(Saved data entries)
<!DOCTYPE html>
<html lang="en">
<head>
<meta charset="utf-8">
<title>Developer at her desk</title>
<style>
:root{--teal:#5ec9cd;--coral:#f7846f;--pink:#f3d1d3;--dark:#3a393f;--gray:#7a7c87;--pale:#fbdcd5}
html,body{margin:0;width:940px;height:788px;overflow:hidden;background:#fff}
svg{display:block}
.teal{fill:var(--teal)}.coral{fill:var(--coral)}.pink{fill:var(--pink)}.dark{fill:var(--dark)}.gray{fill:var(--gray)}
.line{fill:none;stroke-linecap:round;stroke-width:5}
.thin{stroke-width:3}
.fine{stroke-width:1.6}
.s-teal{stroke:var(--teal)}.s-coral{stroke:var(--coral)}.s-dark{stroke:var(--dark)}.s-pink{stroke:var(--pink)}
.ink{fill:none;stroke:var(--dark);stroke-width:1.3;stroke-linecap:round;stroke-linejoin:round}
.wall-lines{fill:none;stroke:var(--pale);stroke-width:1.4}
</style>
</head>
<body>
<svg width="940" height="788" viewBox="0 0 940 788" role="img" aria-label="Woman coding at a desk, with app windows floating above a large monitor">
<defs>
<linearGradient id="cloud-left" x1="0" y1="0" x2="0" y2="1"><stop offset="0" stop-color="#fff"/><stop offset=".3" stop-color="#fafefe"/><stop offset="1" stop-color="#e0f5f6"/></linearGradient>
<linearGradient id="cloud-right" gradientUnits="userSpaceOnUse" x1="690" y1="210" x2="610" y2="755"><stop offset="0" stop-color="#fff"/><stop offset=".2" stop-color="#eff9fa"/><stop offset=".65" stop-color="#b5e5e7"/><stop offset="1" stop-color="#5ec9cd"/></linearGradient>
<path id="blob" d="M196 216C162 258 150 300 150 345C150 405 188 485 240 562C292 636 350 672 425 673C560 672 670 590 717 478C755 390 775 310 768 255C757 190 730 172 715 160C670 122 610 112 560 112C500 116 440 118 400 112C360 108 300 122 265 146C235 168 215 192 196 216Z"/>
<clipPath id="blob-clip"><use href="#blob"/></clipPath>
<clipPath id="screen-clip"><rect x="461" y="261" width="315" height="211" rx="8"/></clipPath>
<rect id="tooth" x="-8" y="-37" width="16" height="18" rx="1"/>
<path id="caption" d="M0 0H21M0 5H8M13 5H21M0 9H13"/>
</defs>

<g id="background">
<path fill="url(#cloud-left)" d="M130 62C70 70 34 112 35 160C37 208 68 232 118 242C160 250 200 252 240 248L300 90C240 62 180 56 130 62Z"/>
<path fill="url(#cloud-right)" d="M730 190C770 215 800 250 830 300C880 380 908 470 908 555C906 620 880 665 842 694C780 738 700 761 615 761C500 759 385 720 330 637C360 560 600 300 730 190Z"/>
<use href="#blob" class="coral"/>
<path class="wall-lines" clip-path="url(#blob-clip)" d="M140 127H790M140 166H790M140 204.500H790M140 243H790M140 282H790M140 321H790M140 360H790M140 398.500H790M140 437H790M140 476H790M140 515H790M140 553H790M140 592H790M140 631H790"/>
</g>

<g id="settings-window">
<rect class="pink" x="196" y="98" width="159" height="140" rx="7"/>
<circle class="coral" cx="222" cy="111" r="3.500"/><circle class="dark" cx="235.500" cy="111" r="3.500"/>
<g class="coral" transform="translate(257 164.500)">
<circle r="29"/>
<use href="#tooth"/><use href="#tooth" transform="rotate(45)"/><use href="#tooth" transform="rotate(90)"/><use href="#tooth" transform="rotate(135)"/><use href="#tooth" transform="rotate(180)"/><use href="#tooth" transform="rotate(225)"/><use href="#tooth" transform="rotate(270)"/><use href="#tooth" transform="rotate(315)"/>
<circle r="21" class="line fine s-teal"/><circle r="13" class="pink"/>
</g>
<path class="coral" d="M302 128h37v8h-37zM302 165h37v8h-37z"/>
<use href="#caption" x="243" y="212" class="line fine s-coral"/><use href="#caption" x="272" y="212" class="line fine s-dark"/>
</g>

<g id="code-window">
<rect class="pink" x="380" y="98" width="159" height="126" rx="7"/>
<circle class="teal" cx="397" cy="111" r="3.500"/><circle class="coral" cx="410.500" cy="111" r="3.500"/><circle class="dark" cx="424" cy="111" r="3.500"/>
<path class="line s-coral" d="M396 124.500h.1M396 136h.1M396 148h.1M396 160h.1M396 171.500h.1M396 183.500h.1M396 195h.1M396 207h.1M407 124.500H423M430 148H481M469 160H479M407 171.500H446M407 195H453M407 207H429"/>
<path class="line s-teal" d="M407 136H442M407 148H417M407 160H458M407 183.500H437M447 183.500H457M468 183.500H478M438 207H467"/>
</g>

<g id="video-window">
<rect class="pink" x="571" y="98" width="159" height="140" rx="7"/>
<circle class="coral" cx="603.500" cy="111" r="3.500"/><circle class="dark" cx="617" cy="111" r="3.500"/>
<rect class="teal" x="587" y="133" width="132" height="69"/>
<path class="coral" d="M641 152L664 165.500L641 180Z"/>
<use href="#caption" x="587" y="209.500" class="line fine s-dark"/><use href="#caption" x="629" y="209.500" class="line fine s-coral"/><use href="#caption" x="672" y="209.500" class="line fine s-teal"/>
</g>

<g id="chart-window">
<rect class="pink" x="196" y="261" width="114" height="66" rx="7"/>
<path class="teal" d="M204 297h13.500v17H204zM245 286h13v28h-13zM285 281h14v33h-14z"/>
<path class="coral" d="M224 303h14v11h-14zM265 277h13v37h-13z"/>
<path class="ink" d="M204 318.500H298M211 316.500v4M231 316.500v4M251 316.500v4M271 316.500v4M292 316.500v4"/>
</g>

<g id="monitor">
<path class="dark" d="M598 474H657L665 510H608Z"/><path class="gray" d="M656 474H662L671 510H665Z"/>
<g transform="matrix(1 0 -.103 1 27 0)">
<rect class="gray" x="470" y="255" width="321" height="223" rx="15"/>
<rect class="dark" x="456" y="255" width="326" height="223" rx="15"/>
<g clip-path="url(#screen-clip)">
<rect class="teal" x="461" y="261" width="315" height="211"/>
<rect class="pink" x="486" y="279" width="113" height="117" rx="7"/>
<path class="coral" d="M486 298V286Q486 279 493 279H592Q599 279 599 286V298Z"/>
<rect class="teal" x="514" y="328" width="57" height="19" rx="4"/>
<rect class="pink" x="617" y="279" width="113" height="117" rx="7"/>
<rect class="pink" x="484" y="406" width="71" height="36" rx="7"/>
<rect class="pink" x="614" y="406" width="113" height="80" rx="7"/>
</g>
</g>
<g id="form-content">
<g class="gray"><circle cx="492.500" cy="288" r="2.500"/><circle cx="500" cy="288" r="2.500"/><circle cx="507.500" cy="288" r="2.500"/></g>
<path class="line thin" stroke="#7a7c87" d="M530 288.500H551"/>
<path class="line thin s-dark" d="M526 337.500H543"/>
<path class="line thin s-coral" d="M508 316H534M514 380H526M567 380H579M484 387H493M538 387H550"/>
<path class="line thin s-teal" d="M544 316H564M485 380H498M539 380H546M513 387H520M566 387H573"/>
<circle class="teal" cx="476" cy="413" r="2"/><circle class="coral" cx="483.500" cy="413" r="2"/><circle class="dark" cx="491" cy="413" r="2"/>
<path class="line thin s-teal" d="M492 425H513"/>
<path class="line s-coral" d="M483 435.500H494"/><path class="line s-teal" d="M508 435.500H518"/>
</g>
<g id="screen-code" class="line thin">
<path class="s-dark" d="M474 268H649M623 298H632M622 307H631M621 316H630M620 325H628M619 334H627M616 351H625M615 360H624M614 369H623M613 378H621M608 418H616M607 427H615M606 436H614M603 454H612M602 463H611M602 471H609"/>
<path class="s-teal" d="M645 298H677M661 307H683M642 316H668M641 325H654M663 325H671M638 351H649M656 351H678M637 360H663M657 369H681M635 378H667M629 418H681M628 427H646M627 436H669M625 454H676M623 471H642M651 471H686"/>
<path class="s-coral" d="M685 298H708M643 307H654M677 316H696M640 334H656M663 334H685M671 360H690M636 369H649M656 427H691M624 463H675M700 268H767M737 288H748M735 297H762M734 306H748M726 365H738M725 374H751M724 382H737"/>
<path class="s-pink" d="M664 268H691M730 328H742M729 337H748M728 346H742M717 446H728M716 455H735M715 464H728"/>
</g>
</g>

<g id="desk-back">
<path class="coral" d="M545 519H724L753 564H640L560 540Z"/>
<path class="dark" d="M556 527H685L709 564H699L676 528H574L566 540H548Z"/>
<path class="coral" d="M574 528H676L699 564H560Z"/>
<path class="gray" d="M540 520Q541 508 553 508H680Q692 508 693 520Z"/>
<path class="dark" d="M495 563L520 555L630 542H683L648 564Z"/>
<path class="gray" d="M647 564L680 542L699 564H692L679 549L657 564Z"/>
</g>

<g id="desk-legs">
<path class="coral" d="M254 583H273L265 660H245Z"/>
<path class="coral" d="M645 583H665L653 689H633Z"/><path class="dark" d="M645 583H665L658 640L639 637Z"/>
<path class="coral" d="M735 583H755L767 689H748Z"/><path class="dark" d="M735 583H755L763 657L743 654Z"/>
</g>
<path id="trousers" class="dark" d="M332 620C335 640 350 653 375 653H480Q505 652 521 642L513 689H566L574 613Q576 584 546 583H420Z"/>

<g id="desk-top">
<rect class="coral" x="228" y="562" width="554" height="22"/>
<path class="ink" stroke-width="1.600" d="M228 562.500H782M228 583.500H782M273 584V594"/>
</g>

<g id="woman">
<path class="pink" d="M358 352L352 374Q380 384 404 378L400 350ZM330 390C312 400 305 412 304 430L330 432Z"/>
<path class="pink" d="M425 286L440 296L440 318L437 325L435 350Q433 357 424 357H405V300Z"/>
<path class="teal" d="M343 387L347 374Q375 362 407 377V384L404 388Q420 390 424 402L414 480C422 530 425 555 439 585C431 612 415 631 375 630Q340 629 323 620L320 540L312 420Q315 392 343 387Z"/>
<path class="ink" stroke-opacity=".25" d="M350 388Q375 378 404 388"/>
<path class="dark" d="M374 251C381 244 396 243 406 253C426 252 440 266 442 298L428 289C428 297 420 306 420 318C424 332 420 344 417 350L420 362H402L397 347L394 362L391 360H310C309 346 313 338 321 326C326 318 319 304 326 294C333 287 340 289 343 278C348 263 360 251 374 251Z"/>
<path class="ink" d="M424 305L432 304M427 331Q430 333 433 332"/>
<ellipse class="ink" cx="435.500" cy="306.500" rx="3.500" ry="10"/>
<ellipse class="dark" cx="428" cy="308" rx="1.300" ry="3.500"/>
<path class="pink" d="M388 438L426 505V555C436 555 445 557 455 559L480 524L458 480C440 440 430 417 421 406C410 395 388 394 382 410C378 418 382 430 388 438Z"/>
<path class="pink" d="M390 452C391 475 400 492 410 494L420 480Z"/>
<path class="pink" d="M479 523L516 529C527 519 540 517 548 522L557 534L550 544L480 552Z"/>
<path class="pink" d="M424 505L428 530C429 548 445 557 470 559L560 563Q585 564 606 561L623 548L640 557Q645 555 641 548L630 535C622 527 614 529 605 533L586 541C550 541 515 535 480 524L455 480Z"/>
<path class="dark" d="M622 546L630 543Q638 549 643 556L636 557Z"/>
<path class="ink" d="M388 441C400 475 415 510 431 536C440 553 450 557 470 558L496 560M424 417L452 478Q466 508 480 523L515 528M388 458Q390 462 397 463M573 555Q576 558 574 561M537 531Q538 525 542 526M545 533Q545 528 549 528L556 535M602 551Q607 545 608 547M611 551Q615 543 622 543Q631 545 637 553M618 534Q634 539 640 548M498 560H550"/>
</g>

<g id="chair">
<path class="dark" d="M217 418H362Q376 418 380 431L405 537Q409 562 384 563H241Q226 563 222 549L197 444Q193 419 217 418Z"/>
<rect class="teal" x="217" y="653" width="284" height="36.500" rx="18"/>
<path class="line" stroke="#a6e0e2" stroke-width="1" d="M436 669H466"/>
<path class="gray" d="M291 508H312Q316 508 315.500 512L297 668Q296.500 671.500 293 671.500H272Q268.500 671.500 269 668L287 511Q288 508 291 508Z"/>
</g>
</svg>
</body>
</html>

■ **Task prompt**
Using the data above, count the lines that include "fill" and write the number alone.

■ **Task output**
6